His most recent video is a recorded talk from July this year titled “How Chromogeometry transcends Klein’s Erlangen Program for Planar Geometries”. It is fascinating throughout but my interest was piqued when at 25:13 he starts talking about ellipses.
I am building systems that can understand what they see. In this day and age, the necessary hardware is easily accessible since a digital camera and a computer can now be purchased for well under € 100. It is the software that is the real challenge.
A major assumption in modern computer vision is that you have to track points on surfaces in order to see in 3D. You can use 2 images from 2 static cameras (“stereo”), or 2 images from 1 moving camera (“motion”).Continue reading “Solving correspondence”
One pleasant surprise for computer vision on a mobile device is that we can detect the 3D orientation of the camera from other sensors. An iPhone has an accelerometer and a gyroscope (among complementary sensors not discussed here).Continue reading “Internal inertial sensors”
Our imagination is a powerful cognitive skill. When I walked into the living room of my new apartment, I experienced a rectangular empty space with a dusty concrete floor and hollow sounding acoustics. But in my mind I was already furnishing and decorating. I imagined a blue carpet on the floor, the walls lined with bookcases, a large table on the far end, and a comfortable couch near the window.Continue reading “Virtual furniture at the right scale”
I am right-eyed. A phenomenon also called “master eye” or “ocular dominance”.
So my left eye is the lazy one. And I don’t think it was properly treated when I was growing up. What I remember is that I saw double while reading: two images floating on top of each other. I could not fuse the two images into one “percept” of the book in front of me. I could accomplish that fusion easily for normal objects that were further away than the words on a page at arm’s length.

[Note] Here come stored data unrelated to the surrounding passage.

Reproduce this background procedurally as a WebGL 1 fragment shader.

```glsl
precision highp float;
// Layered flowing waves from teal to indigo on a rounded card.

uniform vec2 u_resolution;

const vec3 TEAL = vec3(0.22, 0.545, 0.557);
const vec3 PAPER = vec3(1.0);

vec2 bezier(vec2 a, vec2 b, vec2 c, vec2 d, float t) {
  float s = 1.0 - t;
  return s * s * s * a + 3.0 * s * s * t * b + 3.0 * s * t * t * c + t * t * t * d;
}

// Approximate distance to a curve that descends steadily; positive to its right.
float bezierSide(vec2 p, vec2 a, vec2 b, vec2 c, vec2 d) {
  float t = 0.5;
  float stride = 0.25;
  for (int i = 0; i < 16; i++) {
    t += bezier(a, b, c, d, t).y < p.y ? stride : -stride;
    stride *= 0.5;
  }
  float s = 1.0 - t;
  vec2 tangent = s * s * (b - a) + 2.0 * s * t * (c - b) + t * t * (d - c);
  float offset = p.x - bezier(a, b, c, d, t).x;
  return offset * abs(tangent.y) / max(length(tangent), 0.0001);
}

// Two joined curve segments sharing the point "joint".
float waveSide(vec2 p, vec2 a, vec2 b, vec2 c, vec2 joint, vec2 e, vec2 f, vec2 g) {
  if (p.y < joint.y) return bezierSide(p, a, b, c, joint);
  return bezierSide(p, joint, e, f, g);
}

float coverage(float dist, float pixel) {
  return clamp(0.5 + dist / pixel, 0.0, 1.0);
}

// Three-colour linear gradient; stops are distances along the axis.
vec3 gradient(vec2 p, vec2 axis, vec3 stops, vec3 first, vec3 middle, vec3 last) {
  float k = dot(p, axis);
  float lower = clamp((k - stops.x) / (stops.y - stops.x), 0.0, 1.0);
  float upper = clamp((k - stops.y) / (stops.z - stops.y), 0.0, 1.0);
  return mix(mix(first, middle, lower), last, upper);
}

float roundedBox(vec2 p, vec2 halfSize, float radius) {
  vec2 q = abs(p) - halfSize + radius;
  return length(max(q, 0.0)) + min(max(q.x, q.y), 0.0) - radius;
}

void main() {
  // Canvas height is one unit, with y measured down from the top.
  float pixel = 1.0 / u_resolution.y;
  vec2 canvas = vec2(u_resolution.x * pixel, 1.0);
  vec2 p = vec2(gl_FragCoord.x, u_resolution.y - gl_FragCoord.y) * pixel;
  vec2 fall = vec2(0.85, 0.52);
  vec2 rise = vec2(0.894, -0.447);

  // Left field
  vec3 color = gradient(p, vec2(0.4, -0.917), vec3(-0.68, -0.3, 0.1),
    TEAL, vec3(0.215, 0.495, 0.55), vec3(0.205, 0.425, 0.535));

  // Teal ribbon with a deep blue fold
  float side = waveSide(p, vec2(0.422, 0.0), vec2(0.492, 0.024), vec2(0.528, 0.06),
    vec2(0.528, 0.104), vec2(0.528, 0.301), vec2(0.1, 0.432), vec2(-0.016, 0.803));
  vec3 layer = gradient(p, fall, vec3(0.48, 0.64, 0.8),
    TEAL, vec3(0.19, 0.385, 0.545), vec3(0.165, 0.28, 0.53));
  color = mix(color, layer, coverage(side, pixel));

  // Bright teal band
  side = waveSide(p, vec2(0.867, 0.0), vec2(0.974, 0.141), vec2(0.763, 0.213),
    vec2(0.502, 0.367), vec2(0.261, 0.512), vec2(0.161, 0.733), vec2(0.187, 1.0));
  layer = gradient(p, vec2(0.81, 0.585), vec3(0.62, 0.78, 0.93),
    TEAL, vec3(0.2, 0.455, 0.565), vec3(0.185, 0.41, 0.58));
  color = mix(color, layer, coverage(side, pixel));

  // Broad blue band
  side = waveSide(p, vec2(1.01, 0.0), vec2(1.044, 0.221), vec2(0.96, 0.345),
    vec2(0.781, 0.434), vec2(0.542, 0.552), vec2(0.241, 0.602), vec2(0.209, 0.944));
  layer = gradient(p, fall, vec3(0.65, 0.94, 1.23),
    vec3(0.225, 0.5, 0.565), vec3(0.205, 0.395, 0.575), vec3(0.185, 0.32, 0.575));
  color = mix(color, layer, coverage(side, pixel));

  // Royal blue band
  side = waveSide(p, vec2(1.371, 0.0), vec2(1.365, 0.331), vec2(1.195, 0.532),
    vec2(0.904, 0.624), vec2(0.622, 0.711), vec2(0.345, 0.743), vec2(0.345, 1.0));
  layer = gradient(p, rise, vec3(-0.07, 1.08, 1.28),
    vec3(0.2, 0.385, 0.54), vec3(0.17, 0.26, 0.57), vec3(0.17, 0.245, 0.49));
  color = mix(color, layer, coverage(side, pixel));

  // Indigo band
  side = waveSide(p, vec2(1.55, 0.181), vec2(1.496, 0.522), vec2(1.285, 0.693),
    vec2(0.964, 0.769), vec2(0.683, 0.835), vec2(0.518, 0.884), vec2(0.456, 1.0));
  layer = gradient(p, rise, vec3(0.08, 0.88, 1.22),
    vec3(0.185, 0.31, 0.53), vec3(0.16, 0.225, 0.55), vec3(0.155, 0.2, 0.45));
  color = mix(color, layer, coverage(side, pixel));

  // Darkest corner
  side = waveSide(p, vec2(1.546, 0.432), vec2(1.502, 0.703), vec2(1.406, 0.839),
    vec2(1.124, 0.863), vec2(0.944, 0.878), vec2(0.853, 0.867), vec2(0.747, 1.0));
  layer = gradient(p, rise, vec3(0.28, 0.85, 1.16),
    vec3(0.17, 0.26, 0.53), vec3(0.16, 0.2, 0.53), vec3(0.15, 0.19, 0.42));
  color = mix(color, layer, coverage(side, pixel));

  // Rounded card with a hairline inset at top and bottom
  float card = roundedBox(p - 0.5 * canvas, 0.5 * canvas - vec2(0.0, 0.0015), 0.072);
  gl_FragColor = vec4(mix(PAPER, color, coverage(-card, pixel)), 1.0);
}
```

There is presently a limited number of computer vision capabilities in Apple’s impressive technology stack. The main one that comes to mind is the face detection functionality. You can use it in the Camera app on your iDevice and in the Photos app on your Mac.
When I teach my workshop on 3D vision, the students also play with a 3D graphics framework called Scene Kit. It is very powerful and easy to use. With just a few lines of code they can create a vivid 3D scene. At some point in the tutorial, the student has created a scene with a red sphere on a grey shiny floor against a deep blue sky. Then they start playing with the controls, changing the distance, rotating the scene, or panning to the side. Invariably someone pushes the sphere to one of the corners of the image and then checks with me whether there is a mistake in the code.